This page shows 3 of my friends have checked in at the MoMA
Which led me to the "community edit" page that asks me to add detail about New York City. Whoa... so I can add information about New York? Again, imagine the possibilities.
Of course, this could also lead to people adding incorrect information, trolling your company and many other negative things. But if you keep your local page up-to-date and keep track of the edits, you have yet another page in your marketing arsenal!
Anyone have a good post about this I could link to? :)
I'm going to be honest here, I sometimes just like to yell out "Facepile!" It's just a fun word to say. :) Ok, ok I'll get back on the subject at hand. You may not know the name for it, but I'm sure you've all seen something the image below before, right? Facepile is the plugin that displays photos of your friends (as long as you're logged into Facebook) who like the particular website you're on.

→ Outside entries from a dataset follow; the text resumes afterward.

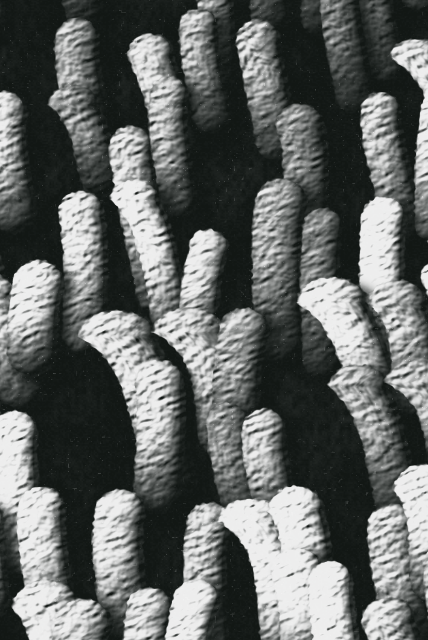
Give the GLSL for this texture, as a Shadertoy shader.

```glsl
// Woolly finger-like tufts in hard side light over a dark ground.

float hash(vec2 p) {
    return fract(sin(dot(p, vec2(127.1, 311.7))) * 43758.5453);
}

float noise(vec2 p) {
    vec2 i = floor(p), f = fract(p);
    f = f * f * (3.0 - 2.0 * f);
    return mix(mix(hash(i), hash(i + vec2(1, 0)), f.x),
               mix(hash(i + vec2(0, 1)), hash(i + vec2(1, 1)), f.x), f.y);
}

// Height of the yarn: short slanted wrinkles plus finer fibres.
float yarn(vec2 p) {
    p.y += 0.35 * p.x;
    p += 0.005 * vec2(noise(p * 45.0), noise(p * 45.0 + 17.0));
    return 0.65 * noise(p * vec2(75.0, 150.0)) + 0.35 * noise(p * vec2(190.0, 260.0));
}

// Paints one tuft over the tone beneath it, shadow first.
float paintTuft(float tone, vec2 p, vec2 head, vec2 id) {
    float size = hash(id + 3.1);
    float len = mix(0.10, 0.235, hash(id + 5.7));
    float radius = 0.027 + 0.010 * size + 0.008 * (1.0 - head.y);
    float lean = mix(-0.08, 0.30, hash(id + 8.3));
    float curl = mix(-0.015, 0.045, pow(hash(id + 11.9), 2.0));

    // Bent spine: a leaning line with a hook near the head.
    float along = head.y - p.y;
    float t = clamp(along, 0.0, len);
    float hook = exp(-t / 0.04);
    float slope = lean + curl * hook / 0.04;
    float across = p.x - head.x - lean * t - curl * (1.0 - hook);
    vec2 offset = vec2(across * inversesqrt(1.0 + slope * slope), t - along);
    float fuzz = 0.004 * (noise(p * 170.0) - 0.5);
    float d = length(offset) - radius + fuzz;

    // Shadow falls to the lower right.
    float shadow = length(offset - vec2(0.012, -0.010)) - radius;
    tone *= mix(0.25, 1.0, smoothstep(-0.008, 0.020, shadow));
    if (d > 0.004) return tone;

    // Rounded body, lit from the upper left.
    vec2 n = offset / radius;
    vec3 normal = normalize(vec3(n, sqrt(max(1.0 - dot(n, n), 0.02))));
    float light = max(dot(normal, normalize(vec3(-0.52, 0.45, 0.70))), 0.0);
    vec2 q = vec2(across, along) + 3.0 * hash(id);
    float bump = yarn(q) - yarn(q + vec2(-0.0035, -0.0040));

    // Patches of the field stand in shade, more so towards the top.
    float patchy = noise(head * 4.5 + 2.0);
    float strength = 0.30 + 0.75 * hash(id + 14.2) + 0.65 * patchy;
    strength *= mix(1.0, 0.55, smoothstep(0.55, 1.0, head.y));
    float fade = mix(1.0, 0.30, smoothstep(0.25, 1.05, along / len));
    float body = (0.06 + 1.35 * light) * strength * fade;
    body *= 1.0 + 1.35 * bump;
    body += 0.12 * bump * fade;
    return mix(tone, clamp(body, 0.0, 1.25), smoothstep(0.002, -0.002, d));
}

void mainImage(out vec4 fragColor, in vec2 fragCoord) {
    vec2 p = fragCoord / iResolution.y;
    vec2 cell = vec2(0.098, 0.148);

    // Ground: near black with faint loose fibres.
    float tone = 0.07 * noise(p * 22.0) * noise(p * vec2(150.0, 90.0));

    // Rows run from back to front, so lower heads cover higher tails.
    for (int j = 2; j >= -1; j--) {
        float row = floor(p.y / cell.y) + float(j);
        float stagger = 0.5 * cell.x * mod(row, 2.0);
        float column = floor((p.x - stagger) / cell.x);
        for (int i = -2; i <= 2; i++) {
            vec2 id = vec2(column + float(i), row);
            if (hash(id + 21.4) < 0.07) continue;
            vec2 jitter = 0.1 + 0.75 * vec2(hash(id + 1.3), hash(id + 2.6));
            vec2 head = (id + jitter) * cell + vec2(stagger, 0.0);
            tone = paintTuft(tone, p, head, id);
        }
    }

    // Lint specks and film grain.
    tone += 0.22 * smoothstep(0.86, 0.99, noise(p * 300.0 + 9.0)) * noise(p * 14.0);
    tone += 0.035 * (noise(p * 420.0) - 0.5);

    // Soft highlight shoulder, then a faint green-grey print tint.
    tone = max(tone, 0.0);
    tone = tone < 0.7 ? tone : 0.7 + 0.3 * (1.0 - exp(-(tone - 0.7) / 0.25));
    fragColor = vec4(mix(vec3(0.070, 0.090, 0.080), vec3(0.96), tone), 1.0);
}
```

But have you thought about taking this one step further and adding Facepile to a conversion page? Just how much do you think your conversions could increase if users saw their friends smiling faces right before they signed up for or purchased something? Foursquare does a great job of this if you go to one of their location pages not logged in.
I went out looking for other great conversion pages that use Facepile and I ran across the MailChimp sign up page. Sadly there's a big huge "white space" area which could probably benefit from adding this feature. Here's a (horrible) mock-up of what it might look like if they added Facepile to that bare area.
Now there you have it. Four Facebook marketing tactics you might not know about. For me it's always fun to find these "hidden" gems, especially when there right there staring you in the face. What other tactics do you use that may not be very well known?
This post was originally a presentation I did for our meetup in NYC earlier this month. Feel free to check it out on Slideshare:
Rand, Rhea Drysdale and Avi Wilensky also spoke that night and you can find their presentations here:
Rand - Exploring the New Opportunity in Google's Social Search Features
Rhea - Supplemental Hell - How to Fix "New" Indexing Issues
Avi - Google Instant – For Keyword Research, Content Generation, and Competitive Analysis